### GOAL OF THE EXERCISE
Would you please copy every line below that includes the string "lambda"?

****************************************

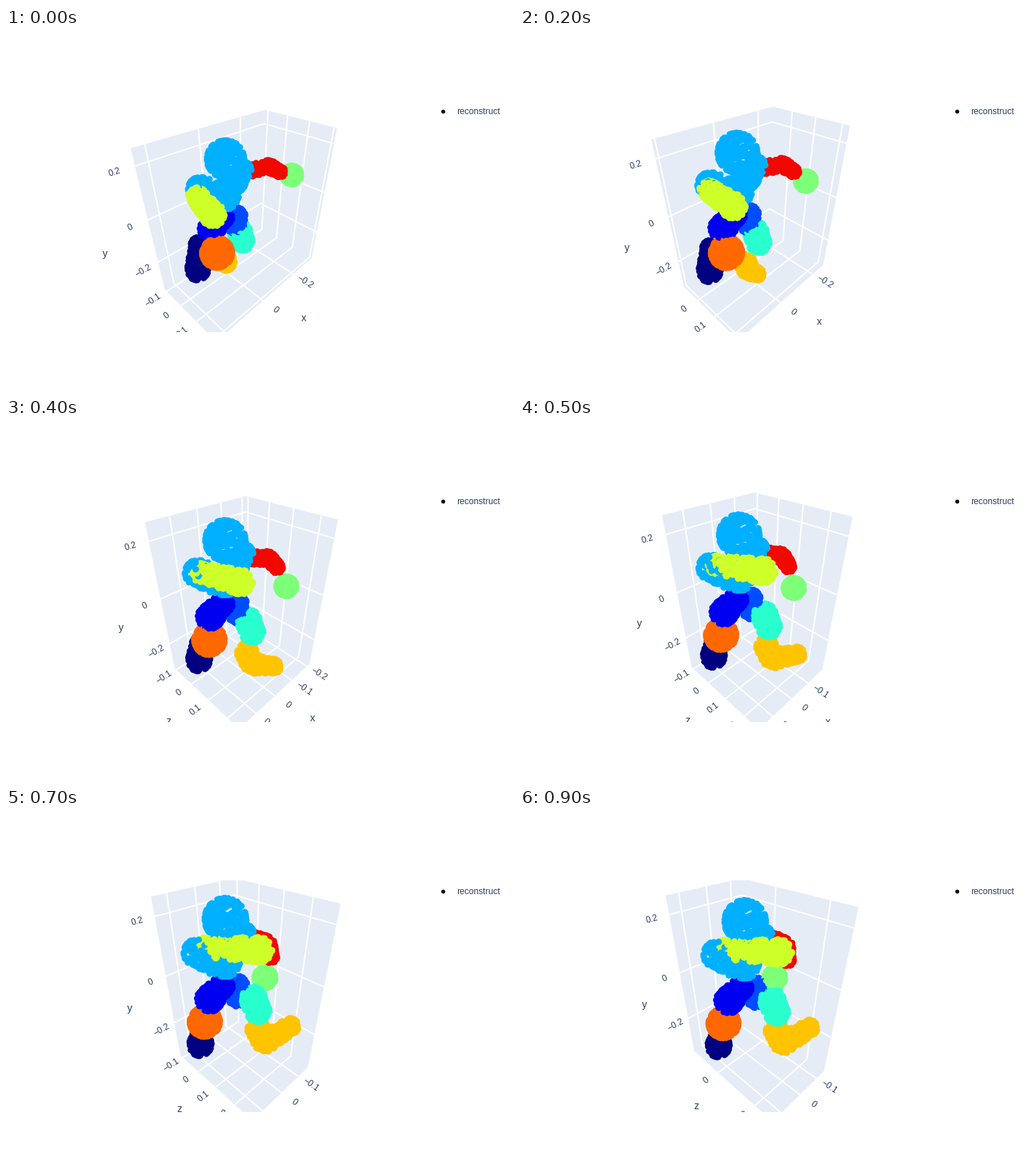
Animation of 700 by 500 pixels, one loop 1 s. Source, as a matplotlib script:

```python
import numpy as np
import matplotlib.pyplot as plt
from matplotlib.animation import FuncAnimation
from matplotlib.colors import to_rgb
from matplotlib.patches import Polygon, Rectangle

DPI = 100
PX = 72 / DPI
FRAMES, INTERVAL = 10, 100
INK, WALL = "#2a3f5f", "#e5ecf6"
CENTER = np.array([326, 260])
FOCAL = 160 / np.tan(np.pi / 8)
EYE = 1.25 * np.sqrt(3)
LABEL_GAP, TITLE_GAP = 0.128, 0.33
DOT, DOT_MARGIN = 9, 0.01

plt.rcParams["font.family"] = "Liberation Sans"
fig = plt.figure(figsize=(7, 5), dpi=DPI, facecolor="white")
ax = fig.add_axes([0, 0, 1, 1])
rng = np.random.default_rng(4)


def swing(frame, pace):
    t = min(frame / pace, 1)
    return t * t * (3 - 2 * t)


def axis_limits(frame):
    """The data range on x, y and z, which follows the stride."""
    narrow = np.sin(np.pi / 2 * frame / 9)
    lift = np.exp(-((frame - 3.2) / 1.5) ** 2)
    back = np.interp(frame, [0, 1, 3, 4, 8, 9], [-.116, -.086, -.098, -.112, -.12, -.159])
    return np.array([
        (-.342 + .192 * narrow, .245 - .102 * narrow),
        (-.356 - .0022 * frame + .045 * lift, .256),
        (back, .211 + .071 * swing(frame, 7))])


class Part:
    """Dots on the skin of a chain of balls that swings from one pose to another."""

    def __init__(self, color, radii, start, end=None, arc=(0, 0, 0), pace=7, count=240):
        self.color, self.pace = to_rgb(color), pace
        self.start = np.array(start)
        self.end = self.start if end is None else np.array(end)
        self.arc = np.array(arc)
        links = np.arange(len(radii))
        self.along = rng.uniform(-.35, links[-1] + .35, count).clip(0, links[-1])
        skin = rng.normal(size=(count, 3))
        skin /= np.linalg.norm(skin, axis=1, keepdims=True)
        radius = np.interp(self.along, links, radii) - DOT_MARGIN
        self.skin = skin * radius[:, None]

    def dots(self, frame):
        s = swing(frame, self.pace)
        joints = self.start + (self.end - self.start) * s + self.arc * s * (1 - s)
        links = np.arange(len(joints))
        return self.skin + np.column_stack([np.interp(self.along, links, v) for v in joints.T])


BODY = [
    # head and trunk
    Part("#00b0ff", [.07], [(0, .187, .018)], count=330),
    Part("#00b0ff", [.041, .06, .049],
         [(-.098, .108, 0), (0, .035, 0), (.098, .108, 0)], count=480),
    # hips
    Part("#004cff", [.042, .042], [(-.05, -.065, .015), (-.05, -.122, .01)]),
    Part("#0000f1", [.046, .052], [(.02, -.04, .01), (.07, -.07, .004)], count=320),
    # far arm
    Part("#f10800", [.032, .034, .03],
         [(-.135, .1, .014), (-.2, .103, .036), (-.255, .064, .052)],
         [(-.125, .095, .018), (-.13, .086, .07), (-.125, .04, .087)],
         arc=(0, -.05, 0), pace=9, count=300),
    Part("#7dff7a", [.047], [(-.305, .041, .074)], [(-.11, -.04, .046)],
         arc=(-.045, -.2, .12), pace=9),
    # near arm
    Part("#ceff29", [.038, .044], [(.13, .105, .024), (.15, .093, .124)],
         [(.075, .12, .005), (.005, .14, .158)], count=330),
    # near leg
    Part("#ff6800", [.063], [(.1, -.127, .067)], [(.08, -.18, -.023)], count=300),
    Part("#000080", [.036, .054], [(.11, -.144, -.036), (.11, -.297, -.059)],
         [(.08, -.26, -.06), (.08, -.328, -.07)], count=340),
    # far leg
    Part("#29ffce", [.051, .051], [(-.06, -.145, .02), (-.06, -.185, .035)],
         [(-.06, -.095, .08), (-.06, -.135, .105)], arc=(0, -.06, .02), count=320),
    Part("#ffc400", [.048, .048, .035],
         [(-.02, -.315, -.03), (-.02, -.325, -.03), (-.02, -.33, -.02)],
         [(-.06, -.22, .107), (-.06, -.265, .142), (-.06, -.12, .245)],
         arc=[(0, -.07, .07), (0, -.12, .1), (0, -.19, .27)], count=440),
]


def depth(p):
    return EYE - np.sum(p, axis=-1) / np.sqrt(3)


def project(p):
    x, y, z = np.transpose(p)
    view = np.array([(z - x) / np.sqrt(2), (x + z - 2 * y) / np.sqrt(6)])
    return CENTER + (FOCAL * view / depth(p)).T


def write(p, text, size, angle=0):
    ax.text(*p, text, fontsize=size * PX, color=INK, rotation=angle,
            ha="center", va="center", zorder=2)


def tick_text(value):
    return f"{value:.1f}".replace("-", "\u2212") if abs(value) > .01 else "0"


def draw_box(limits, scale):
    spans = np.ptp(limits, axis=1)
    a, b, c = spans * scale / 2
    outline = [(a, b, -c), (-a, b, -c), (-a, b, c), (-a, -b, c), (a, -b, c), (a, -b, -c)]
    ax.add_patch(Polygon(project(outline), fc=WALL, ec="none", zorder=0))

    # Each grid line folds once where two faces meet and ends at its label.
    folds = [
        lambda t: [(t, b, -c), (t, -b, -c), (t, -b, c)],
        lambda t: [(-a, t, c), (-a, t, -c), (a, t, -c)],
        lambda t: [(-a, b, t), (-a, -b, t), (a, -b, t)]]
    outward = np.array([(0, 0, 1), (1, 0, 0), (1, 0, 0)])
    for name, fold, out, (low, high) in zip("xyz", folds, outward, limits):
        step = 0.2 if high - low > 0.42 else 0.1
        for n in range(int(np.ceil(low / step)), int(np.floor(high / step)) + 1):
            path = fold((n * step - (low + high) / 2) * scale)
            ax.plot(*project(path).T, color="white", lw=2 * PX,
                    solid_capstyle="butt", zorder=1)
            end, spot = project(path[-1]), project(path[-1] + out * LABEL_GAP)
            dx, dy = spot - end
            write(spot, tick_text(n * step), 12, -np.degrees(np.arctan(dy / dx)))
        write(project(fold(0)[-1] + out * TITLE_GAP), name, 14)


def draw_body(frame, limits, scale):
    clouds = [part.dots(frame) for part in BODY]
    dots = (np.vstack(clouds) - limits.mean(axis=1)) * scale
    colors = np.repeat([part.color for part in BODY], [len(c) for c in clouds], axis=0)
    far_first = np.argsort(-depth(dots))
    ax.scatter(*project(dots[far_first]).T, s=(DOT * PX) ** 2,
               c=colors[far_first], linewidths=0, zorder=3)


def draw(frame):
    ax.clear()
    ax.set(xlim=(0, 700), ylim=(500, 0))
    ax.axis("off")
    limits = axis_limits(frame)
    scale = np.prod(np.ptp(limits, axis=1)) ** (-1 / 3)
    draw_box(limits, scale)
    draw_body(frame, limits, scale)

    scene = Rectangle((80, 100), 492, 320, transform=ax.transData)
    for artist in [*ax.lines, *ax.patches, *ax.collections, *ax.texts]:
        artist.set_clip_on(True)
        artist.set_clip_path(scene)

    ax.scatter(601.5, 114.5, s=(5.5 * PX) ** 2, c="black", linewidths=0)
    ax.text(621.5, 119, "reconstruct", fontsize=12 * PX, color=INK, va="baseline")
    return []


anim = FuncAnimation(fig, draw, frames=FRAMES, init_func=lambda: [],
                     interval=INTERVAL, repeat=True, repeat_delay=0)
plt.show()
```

****************************************

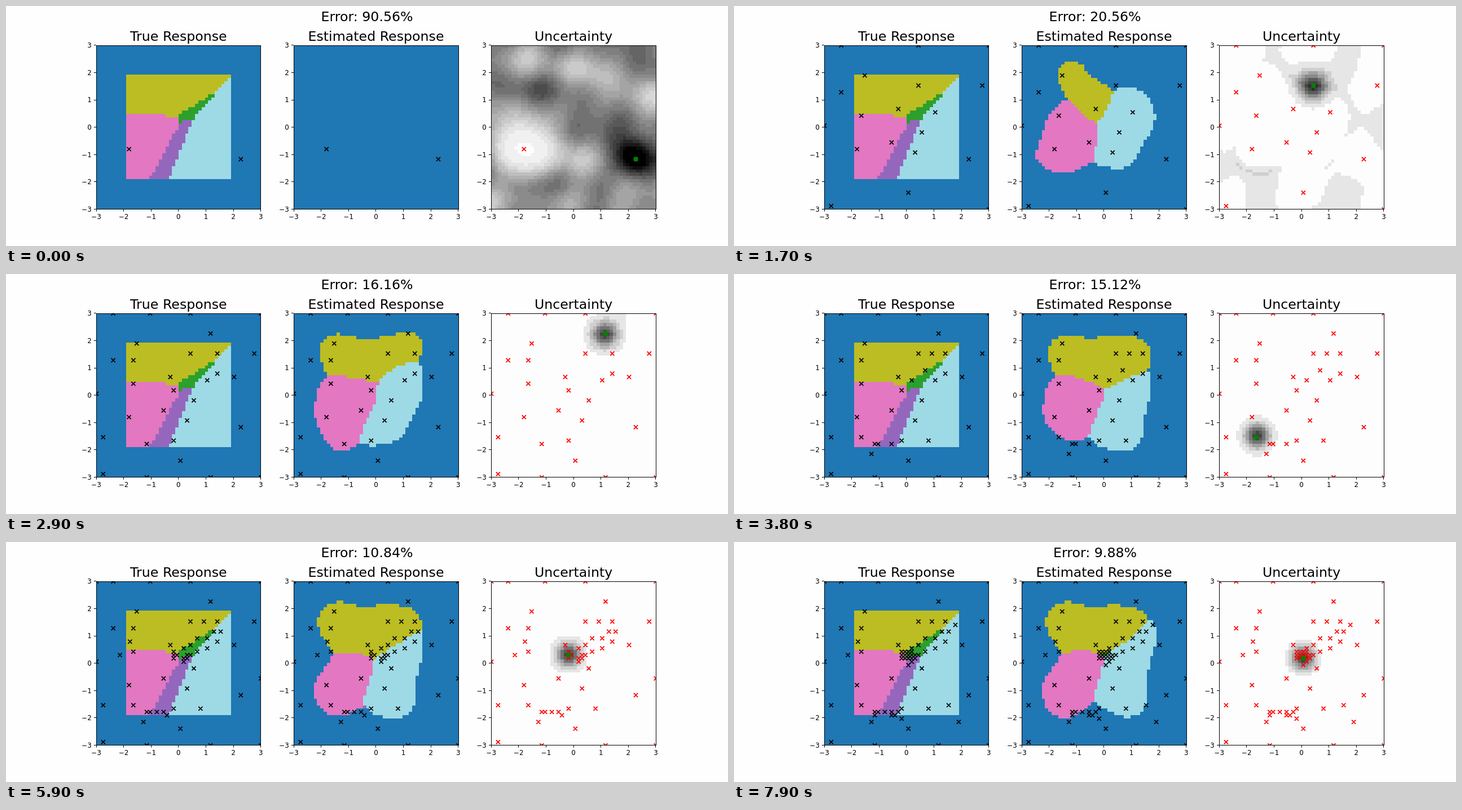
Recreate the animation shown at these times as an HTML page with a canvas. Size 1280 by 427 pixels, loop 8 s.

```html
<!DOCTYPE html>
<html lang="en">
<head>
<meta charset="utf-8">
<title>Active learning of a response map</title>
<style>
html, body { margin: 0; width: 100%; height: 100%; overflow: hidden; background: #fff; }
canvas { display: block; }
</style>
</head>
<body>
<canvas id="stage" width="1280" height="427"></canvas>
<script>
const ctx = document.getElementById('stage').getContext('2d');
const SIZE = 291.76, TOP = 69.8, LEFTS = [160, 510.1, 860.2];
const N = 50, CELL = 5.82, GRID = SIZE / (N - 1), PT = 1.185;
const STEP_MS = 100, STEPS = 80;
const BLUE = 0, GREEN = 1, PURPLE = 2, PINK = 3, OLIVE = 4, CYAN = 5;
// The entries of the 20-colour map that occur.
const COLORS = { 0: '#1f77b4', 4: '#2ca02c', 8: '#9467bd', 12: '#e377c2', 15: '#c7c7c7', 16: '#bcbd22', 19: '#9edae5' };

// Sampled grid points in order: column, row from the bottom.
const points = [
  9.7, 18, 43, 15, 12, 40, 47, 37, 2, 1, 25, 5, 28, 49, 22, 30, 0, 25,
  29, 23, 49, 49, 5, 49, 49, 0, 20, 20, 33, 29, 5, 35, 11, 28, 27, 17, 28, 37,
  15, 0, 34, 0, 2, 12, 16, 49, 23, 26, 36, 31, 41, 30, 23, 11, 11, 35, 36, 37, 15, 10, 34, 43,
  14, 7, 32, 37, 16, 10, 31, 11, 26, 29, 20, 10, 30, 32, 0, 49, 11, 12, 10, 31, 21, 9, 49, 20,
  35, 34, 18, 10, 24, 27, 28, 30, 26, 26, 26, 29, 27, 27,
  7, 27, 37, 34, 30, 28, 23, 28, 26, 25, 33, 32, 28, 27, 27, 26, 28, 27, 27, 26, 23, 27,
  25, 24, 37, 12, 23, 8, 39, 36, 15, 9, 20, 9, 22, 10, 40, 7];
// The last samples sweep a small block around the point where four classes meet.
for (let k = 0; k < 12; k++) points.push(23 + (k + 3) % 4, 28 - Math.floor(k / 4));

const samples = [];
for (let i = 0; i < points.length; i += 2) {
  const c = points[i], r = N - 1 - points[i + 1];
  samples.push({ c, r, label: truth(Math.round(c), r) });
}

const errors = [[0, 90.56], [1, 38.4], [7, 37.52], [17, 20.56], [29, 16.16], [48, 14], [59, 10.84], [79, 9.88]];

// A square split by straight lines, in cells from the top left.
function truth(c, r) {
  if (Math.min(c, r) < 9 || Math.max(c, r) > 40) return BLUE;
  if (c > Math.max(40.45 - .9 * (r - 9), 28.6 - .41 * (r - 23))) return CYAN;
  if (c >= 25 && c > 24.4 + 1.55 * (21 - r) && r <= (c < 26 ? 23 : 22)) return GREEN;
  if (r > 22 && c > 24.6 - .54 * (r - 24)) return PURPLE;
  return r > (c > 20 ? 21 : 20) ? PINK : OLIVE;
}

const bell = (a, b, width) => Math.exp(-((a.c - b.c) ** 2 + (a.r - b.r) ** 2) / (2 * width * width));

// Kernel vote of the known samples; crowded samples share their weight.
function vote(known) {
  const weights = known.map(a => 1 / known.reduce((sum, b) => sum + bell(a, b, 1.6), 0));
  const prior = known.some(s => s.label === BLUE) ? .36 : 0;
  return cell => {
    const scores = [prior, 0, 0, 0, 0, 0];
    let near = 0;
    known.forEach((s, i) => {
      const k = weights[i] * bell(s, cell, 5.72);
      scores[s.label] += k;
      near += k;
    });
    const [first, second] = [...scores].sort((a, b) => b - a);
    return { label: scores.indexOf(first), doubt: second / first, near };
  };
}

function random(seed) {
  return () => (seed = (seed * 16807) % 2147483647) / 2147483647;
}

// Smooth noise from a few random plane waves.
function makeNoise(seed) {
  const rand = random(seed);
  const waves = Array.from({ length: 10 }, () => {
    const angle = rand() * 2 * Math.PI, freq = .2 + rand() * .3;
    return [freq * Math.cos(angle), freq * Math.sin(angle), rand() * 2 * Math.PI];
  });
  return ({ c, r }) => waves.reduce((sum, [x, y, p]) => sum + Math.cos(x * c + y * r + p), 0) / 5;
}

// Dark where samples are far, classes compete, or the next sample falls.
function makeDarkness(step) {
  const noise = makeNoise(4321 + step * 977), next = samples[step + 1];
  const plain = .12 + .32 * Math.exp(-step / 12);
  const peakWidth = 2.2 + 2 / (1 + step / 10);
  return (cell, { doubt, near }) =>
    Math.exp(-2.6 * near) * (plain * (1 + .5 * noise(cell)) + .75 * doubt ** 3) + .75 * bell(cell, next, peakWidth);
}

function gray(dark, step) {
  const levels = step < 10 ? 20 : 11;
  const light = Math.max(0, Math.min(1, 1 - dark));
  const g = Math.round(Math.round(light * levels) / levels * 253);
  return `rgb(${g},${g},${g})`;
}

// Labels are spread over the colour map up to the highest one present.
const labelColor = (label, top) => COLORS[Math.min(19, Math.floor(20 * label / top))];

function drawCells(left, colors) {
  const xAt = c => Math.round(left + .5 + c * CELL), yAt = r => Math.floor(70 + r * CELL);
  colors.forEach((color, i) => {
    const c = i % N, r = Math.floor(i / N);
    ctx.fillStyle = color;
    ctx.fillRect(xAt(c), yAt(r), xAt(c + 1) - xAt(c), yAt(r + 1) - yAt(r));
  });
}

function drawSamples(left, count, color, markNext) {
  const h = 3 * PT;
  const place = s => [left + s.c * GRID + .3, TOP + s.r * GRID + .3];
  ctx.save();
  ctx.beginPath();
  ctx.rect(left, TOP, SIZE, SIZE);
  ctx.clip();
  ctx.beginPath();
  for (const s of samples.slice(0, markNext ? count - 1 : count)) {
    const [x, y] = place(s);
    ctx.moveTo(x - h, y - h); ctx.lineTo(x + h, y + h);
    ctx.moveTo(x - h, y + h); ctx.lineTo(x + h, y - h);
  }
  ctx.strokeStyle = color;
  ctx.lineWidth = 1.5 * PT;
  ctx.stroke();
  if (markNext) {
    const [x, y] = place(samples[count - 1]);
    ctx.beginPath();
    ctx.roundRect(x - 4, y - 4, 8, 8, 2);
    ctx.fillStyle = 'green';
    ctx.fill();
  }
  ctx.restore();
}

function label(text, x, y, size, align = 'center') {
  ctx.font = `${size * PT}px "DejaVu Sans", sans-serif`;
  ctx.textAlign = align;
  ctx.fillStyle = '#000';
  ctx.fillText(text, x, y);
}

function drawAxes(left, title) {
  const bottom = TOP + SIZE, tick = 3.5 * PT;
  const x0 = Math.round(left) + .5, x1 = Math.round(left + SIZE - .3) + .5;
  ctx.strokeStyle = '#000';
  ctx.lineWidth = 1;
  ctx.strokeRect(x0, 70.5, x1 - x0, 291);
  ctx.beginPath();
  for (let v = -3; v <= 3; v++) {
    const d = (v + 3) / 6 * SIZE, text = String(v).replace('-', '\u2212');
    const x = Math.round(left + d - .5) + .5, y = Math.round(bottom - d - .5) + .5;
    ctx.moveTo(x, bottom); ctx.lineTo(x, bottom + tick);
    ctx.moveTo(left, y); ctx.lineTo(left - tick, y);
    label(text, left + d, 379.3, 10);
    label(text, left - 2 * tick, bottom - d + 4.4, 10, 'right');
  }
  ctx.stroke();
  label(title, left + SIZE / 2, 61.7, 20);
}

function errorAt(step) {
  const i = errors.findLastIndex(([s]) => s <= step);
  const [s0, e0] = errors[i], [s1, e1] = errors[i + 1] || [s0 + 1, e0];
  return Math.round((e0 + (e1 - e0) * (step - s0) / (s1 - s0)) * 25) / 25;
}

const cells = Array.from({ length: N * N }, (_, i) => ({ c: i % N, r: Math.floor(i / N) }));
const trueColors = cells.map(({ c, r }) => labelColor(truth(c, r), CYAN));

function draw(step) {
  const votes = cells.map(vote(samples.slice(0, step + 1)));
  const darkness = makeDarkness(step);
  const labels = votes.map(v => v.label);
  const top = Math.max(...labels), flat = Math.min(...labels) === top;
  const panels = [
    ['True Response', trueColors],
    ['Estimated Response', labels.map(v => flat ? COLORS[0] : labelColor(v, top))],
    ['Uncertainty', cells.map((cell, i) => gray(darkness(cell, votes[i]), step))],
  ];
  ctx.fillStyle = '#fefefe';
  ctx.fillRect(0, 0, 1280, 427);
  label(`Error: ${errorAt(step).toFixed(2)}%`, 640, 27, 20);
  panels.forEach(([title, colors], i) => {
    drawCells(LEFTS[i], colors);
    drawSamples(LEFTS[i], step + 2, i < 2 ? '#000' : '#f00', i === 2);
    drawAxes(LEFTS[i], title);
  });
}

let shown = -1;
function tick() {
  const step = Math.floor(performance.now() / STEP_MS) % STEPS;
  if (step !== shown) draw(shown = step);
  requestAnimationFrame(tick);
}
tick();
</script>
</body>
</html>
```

****************************************

### RESULT OF THIS TASK
        lambda t: [(t, b, -c), (t, -b, -c), (t, -b, c)],
        lambda t: [(-a, t, c), (-a, t, -c), (a, t, -c)],
        lambda t: [(-a, b, t), (-a, -b, t), (a, -b, t)]]
anim = FuncAnimation(fig, draw, frames=FRAMES, init_func=lambda: [],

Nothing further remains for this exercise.